It is important to note that post-colonial scholars can also be divided into two categories: the religious and the secular. Secular liberationist scholars are often inspired by the political ideas of figures such as Karl Marx. Marx’s idea that the ruling kept the class of labourers in bondage, and that notion that they need to be liberated is attractive because post-colonial theorists see how certain persons have been and still are exploited for profit, made into machines, and do not benefit from their hard work. This strand of post-colonial thinking and discourse is activistic and its proponents often affirm the value of resistance. They may even embrace violent means of social change were deemed necessary. This is often accompanied by a disdain for religion itself, and scholars are dismissive of it or seek to eliminate it from post-colonial thinking. The religious post-colonial thinker, moreover, is also liberationist and strongly committed to activism. Mohandas Ghandi (1869-1948) was one proponent of this camp who argued for the “spiritualization of politics” and believed that “the spiritual diffuses all aspects of everyday life, including the political and should form the basis of they way humans live” (2). The contemporary scholar David Chidester has looked at how colonialism has influenced religion in Southern Africa. In his book Savage Systems (1996) he argues that the category of religion has been one among many means colonial systems have classified and controlled indigenous populations such as the Khoikhoi, Zulu, and Xhosa. Like with Chidester, it is not lost on Gustavo Benavides the power that lies within religion that opens itself up to being exploited. When referring to European theorists of the colonial period Benavides explains “That many of these scholars dealt with religion is not surprising, since ‘religion’ is the name given to those practices and presuppositions which, infinitely malleable both by insiders and outsiders, articulate a culture’s, or perhaps just an elite’s, unspoken understanding of itself” (3).

Further prominent historical and contemporary theorists who have contributed significantly to the field of post-colonial theory of religion include Edward Said, Gayatri Spivak, Talal Asad, and Bruce Lincoln (4).


1. Brickman, Celia. “Primitivity, Race, and Religion in Psychoanalysis.” The Journal of Religion, 82(1): p. 55.

2. Quoted by Robert Young. 2016. Postcolonialism: An Historical Introduction. p. 337. Hoboken: John Wiley & Sons.
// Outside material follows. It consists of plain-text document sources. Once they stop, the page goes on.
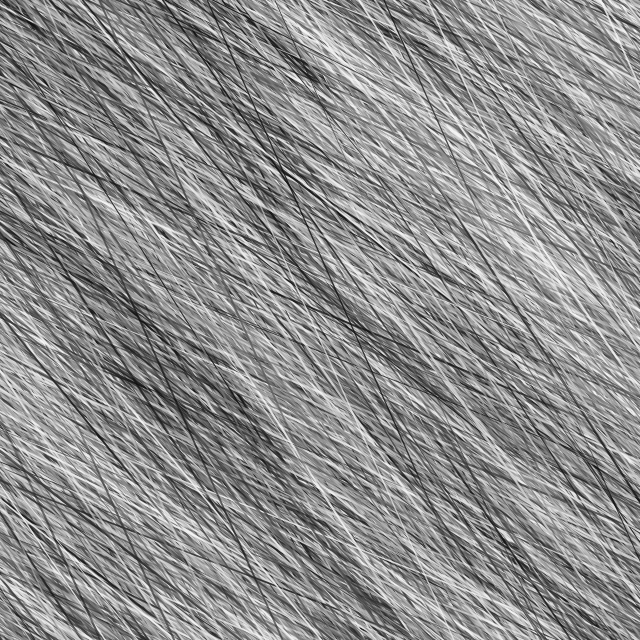
A three.js fragment shader for this texture:

```glsl
// Dense grey scratches running diagonally down to the right, like brushed metal.
varying vec2 vUv;

const float LAYERS = 72.0;
const float MEAN_ANGLE = -0.74;
const float MID_GREY = 0.56;

float hash(vec2 p) {
  vec3 q = fract(p.xyx * 0.1031);
  q += dot(q, q.yzx + 33.33);
  return fract((q.x + q.y) * q.z);
}

float valueNoise(vec2 p) {
  vec2 cell = floor(p);
  vec2 f = fract(p);
  f = f * f * (3.0 - 2.0 * f);
  float low = mix(hash(cell), hash(cell + vec2(1.0, 0.0)), f.x);
  float high = mix(hash(cell + vec2(0.0, 1.0)), hash(cell + vec2(1.0, 1.0)), f.x);
  return mix(low, high, f.y);
}

// Coordinates along and across a direction
vec2 alignTo(vec2 p, float angle) {
  vec2 dir = vec2(cos(angle), sin(angle));
  return vec2(dot(p, dir), dot(p, vec2(-dir.y, dir.x)));
}

// Broad light and dark streaks, with a darker band on the diagonal
float streakShade(vec2 p) {
  vec2 q = alignTo(p, MEAN_ANGLE);
  float streaks = valueNoise(q * vec2(2.5, 9.0) + 40.0) - 0.5;
  streaks += 0.7 * (valueNoise(q * vec2(6.0, 26.0) + 80.0) - 0.5);
  return 0.2 * streaks + 0.03 - 0.08 * exp(-14.0 * q.y * q.y);
}

// One layer of scratches: x is the tone, y the opacity
vec2 scratchLayer(vec2 p, float layer) {
  float progress = layer / LAYERS;
  float spread = hash(vec2(layer, 3.0)) + hash(vec2(layer, 11.0)) - 1.0;
  vec2 q = alignTo(p, MEAN_ANGLE + 0.5 * spread);

  // Later layers hold fewer and longer scratches
  float laneWidth = 0.009 + 0.08 * pow(progress, 9.0);
  float len = 0.22 + 1.2 * pow(progress, 4.0);
  float lane = floor(q.y / laneWidth + hash(vec2(layer, 23.0)));
  float across = fract(q.y / laneWidth + hash(vec2(layer, 23.0)));
  float run = q.x / len + 7.0 * hash(vec2(lane, layer + 31.0));
  float along = fract(run);
  vec2 seed = vec2(lane + 17.0 * layer, floor(run) + 5.0 * layer);

  // Slightly tilted line with soft edges and fading ends
  float center = 0.5 + 0.4 * (hash(seed + 1.7) - 0.5);
  center += 0.2 * (along - 0.5) * (hash(seed + 5.3) - 0.5);
  float halfWidth = mix(0.0006, 0.0017, hash(seed + 9.1));
  float dist = abs(across - center) * laneWidth;
  float line = 1.0 - smoothstep(halfWidth - 0.001, halfWidth + 0.001, dist);
  float ends = smoothstep(0.0, 0.25, along) * smoothstep(1.0, 0.75, along);
  float tone = MID_GREY + 1.05 * (hash(seed + 13.9) - 0.5);
  return vec2(tone, line * ends * mix(0.5, 0.9, hash(seed + 19.3)));
}

void main() {
  vec2 p = vUv - 0.5;
  float shade = streakShade(p);
  float grey = MID_GREY + shade;
  for (float layer = 0.0; layer < LAYERS; layer += 1.0) {
    vec2 scratch = scratchLayer(p, layer);
    grey = mix(grey, clamp(scratch.x + shade, 0.06, 0.97), scratch.y);
  }
  gl_FragColor = vec4(vec3(grey), 1.0);
}
```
3. Benavides, Gustavo. 1995. “Giuseppe Tucci, or Buddhology in the Age of Facism.” In Curators of the Buddha: The Study of Buddhism under Colonialism, edited by Donald Lopez. p. 16. Chicago: University of Chicago Press.

4. Strenski, Ivan. 2015. Understanding Theories of Religion: An Introduction. New Jersey: Wiley-Blackwell. p. 216-238.


  1. […] The earliest analyses of Yoruba religion came from travelers and missionaries writing about the supposed “animistic”, “pagan”, and “heathen” traditions of African cultures. We have the missionary Richard Henry Stone’s In African Forest and Jungle or Six Years Among The Yorubas (1899) and writings from travelers such as M. A. S. Barber. There was the German explorer and anthropologist Leo Frobenius and the British officer Alfred Ellis, and several Baptist missionaries, all of whom provided descriptions of Yoruba cultural life and refer to Yoruba legends of gods and goddesses. A constant tradition of scholarship continues to dedicate itself to Yoruba culture and religion, especially in light of later developments in new religious movements, Christianity, Islam, and colonialism. […]

Let me know your thoughts!

Fill in your details below or click an icon to log in:

WordPress.com Logo

You are commenting using your WordPress.com account. Log Out /  Change )

Google photo

You are commenting using your Google account. Log Out /  Change )

Twitter picture

You are commenting using your Twitter account. Log Out /  Change )

Facebook photo

You are commenting using your Facebook account. Log Out /  Change )

Connecting to %s